The United States and Vietnam have reached a basic accord on market access and reforms of state-owned enterprises in the Trans-Pacific Partnership free trade negotiations, clearing a major hurdle toward an overall agreement, negotiation sources said Saturday.
Seeking to conclude a comprehensive free trade agreement by year-end, the 12 TPP member countries are negotiating on 21 fields, ranging from government procurement rules for public works projects to fishing subsidies.
The United States and Vietnam reached the accord at a minister-level bilateral session in Brunei in late August, the sources said. They now aim to reaffirm their policy of accelerating negotiations during a four-day meeting of chief negotiators from Wednesday in Washington, they added.

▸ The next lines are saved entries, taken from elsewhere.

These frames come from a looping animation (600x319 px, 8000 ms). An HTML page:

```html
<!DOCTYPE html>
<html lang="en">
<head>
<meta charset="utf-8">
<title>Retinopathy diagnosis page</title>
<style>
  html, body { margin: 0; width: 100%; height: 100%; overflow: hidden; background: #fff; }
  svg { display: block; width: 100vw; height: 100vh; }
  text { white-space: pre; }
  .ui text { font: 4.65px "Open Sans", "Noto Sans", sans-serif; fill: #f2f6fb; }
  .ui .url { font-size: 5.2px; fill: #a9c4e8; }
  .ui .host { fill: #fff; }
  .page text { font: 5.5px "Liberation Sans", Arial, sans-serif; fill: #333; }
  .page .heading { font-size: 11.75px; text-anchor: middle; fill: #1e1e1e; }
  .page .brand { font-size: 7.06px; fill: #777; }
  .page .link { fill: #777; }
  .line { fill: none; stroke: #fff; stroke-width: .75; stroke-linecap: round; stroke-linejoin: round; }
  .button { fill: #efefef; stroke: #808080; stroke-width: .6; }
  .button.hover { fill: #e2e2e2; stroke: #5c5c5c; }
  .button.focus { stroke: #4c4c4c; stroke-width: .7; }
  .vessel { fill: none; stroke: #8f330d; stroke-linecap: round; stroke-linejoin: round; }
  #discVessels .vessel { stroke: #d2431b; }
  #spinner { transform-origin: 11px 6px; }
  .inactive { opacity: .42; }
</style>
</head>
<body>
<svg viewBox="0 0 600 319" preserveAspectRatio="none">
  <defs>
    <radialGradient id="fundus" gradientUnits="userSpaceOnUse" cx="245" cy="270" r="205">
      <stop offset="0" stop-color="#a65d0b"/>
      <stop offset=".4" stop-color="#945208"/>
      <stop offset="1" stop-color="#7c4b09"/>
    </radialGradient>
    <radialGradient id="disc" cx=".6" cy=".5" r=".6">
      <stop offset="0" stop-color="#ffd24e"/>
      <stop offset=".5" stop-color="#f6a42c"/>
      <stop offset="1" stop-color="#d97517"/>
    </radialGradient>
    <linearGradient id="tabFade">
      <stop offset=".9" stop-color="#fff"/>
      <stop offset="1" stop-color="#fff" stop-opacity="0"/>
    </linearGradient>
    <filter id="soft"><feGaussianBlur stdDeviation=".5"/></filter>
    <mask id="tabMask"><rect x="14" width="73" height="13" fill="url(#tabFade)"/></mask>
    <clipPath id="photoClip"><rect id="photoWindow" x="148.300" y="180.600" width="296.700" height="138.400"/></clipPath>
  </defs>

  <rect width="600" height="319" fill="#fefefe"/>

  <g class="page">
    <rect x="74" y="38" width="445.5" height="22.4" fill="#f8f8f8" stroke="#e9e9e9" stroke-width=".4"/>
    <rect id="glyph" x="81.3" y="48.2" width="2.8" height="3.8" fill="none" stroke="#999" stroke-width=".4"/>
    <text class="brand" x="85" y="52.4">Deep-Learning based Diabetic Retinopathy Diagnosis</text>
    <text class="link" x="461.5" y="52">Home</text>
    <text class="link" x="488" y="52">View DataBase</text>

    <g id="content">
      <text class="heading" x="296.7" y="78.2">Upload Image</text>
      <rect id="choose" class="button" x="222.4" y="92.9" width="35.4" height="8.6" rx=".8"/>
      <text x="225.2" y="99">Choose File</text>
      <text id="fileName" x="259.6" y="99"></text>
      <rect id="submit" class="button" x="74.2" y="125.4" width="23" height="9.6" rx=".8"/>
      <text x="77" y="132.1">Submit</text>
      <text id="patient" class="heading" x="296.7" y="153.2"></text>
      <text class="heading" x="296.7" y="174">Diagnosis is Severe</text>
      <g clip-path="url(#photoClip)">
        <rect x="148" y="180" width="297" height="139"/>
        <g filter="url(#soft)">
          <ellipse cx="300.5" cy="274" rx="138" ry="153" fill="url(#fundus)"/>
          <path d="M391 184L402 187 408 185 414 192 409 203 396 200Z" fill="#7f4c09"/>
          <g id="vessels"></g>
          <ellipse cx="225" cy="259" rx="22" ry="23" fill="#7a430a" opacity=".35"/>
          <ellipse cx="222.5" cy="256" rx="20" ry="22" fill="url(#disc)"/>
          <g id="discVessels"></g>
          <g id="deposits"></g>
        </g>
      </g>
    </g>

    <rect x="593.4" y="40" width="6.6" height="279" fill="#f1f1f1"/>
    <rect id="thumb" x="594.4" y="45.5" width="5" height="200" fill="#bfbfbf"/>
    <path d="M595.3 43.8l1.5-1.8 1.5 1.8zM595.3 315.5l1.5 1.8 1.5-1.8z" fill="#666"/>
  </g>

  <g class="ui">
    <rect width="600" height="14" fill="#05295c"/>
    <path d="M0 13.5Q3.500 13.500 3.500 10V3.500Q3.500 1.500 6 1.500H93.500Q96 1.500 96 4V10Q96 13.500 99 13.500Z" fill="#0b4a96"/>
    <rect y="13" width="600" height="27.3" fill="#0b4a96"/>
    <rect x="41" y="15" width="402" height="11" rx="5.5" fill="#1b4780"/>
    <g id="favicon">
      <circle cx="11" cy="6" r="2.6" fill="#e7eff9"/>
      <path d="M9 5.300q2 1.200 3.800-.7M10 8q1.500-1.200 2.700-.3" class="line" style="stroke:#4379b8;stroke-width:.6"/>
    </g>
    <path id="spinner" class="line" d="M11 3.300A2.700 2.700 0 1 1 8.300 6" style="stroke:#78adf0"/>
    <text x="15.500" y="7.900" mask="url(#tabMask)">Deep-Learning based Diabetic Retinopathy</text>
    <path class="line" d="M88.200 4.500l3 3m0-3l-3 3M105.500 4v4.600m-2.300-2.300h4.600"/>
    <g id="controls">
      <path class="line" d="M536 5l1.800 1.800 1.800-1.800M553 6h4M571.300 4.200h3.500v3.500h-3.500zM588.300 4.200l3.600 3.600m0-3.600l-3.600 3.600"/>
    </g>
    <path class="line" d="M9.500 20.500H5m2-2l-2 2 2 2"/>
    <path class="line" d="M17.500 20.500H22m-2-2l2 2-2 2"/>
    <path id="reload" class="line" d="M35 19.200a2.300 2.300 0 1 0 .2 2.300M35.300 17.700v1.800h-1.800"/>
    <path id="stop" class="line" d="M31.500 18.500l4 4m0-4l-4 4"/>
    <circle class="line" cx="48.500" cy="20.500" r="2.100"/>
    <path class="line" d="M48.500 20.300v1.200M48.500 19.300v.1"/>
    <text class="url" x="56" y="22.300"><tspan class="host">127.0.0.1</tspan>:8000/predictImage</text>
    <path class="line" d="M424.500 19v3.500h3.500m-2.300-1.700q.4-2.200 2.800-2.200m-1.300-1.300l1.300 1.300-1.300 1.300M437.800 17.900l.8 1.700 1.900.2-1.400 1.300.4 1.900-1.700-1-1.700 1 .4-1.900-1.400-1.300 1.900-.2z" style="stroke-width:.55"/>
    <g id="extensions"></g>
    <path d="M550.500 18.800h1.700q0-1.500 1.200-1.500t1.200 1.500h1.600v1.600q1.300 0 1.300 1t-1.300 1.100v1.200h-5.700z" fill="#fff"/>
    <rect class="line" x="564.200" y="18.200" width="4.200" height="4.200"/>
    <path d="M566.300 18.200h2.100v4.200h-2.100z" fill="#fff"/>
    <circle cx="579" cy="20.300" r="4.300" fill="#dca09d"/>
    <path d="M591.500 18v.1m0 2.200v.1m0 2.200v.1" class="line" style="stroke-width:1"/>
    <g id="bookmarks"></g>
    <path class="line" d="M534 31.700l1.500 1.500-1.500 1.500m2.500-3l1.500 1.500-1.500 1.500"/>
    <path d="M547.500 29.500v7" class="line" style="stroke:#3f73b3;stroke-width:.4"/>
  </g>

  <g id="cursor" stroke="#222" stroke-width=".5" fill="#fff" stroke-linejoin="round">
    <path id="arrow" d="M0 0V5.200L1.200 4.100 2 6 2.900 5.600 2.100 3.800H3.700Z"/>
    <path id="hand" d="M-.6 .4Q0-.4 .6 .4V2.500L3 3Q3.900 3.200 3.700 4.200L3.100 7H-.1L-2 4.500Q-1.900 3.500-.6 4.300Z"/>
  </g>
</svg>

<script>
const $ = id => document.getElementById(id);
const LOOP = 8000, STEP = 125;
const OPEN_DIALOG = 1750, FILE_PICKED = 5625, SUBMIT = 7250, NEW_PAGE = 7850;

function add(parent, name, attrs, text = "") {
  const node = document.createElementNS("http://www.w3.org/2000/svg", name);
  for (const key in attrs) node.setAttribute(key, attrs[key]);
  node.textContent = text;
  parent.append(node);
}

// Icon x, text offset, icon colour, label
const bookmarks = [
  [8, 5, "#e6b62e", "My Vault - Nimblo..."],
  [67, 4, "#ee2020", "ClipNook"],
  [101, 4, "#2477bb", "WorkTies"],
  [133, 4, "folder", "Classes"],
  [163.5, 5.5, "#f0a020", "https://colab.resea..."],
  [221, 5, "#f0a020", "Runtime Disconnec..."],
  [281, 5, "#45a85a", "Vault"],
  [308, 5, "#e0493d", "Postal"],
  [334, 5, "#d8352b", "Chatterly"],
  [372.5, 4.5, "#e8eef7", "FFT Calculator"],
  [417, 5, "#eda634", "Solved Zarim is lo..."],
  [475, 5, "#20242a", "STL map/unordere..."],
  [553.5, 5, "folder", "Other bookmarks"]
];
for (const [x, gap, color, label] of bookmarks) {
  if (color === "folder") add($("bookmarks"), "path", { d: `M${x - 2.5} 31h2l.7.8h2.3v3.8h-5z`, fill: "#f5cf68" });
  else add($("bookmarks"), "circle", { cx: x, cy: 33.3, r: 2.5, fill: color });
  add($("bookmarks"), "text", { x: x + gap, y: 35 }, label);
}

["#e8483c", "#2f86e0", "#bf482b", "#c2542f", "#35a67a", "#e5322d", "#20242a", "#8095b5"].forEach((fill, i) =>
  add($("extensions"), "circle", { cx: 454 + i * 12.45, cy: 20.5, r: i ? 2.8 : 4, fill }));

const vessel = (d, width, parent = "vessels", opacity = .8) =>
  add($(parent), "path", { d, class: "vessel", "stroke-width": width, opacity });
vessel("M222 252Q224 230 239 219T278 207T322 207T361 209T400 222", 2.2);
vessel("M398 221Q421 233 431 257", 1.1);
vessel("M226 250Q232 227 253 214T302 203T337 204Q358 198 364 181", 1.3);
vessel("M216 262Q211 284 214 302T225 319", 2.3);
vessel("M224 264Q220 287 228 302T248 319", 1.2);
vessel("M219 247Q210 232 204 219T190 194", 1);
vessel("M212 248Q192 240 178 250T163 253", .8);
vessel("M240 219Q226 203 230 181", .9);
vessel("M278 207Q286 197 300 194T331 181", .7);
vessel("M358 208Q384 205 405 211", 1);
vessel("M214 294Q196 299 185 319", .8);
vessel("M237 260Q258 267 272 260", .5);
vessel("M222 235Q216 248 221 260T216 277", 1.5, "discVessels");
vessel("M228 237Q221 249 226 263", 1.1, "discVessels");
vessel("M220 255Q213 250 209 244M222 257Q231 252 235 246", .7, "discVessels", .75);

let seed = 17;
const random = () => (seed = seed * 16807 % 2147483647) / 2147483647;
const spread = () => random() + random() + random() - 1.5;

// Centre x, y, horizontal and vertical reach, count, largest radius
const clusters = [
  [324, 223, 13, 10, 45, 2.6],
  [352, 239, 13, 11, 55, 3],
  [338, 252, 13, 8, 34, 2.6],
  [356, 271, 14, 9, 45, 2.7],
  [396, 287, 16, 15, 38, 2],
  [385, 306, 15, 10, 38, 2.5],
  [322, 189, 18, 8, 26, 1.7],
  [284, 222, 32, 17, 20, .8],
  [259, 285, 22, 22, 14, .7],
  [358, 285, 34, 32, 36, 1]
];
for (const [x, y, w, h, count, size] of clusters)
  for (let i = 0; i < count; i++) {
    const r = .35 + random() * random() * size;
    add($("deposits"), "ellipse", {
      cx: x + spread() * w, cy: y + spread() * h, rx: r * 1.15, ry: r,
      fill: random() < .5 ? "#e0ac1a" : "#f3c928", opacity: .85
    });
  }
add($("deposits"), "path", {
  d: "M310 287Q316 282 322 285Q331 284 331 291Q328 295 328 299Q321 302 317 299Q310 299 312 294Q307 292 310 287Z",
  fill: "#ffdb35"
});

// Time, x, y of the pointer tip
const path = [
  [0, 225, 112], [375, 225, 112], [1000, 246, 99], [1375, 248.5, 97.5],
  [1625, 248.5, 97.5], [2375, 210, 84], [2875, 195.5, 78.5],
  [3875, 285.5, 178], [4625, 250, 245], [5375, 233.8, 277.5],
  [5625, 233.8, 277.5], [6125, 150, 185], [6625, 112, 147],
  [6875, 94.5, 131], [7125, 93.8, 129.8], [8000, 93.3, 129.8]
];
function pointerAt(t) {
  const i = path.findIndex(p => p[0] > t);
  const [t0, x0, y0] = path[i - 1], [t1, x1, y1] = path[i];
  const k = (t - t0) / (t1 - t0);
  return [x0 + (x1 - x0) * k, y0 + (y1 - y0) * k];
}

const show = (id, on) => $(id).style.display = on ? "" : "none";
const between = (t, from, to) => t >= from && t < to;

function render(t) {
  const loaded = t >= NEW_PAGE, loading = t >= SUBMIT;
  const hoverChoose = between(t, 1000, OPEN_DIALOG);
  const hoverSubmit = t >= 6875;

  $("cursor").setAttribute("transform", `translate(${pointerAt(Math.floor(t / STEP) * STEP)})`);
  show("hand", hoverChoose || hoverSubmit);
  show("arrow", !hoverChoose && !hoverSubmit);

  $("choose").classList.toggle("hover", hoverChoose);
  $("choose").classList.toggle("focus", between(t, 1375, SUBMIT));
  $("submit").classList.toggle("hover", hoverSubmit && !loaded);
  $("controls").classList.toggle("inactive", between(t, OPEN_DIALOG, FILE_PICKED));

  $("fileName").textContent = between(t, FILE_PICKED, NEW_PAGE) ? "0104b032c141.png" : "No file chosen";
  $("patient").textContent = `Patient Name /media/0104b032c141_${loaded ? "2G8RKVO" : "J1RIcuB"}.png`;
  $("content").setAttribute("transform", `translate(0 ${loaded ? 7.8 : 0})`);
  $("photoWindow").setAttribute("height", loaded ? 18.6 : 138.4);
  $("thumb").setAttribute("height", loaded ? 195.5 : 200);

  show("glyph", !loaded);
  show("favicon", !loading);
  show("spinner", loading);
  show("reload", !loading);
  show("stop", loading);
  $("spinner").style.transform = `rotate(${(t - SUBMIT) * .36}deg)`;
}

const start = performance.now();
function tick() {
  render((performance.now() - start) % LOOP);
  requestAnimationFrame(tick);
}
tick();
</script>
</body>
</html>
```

The 10 other TPP members are Australia, Brunei, Canada, Chile, Japan, Malaysia, Mexico, New Zealand, Peru and Singapore.
In Brunei, Washington agreed to open up its textile and apparel markets to Vietnam while Hanoi offered to scrap preferential treatment for state-owned firms in the Southeast Asian country, they said.
In a bid to protect its domestic textile and apparel industry, the United States previously insisted that all products in a garment, including the fiber or yarn, must be made in TPP member countries, thereby denying duty-free access to products made with materials imported from non-TPP countries such as China.
However, Washington agreed to greatly increase the number of duty-free Vietnamese textile and apparel items treated as exceptions, effectively freeing up its markets.
In return, Vietnam pledged to carry out reforms to treat Vietnamese state-owned firms and foreign private companies equally after a five-year transition period.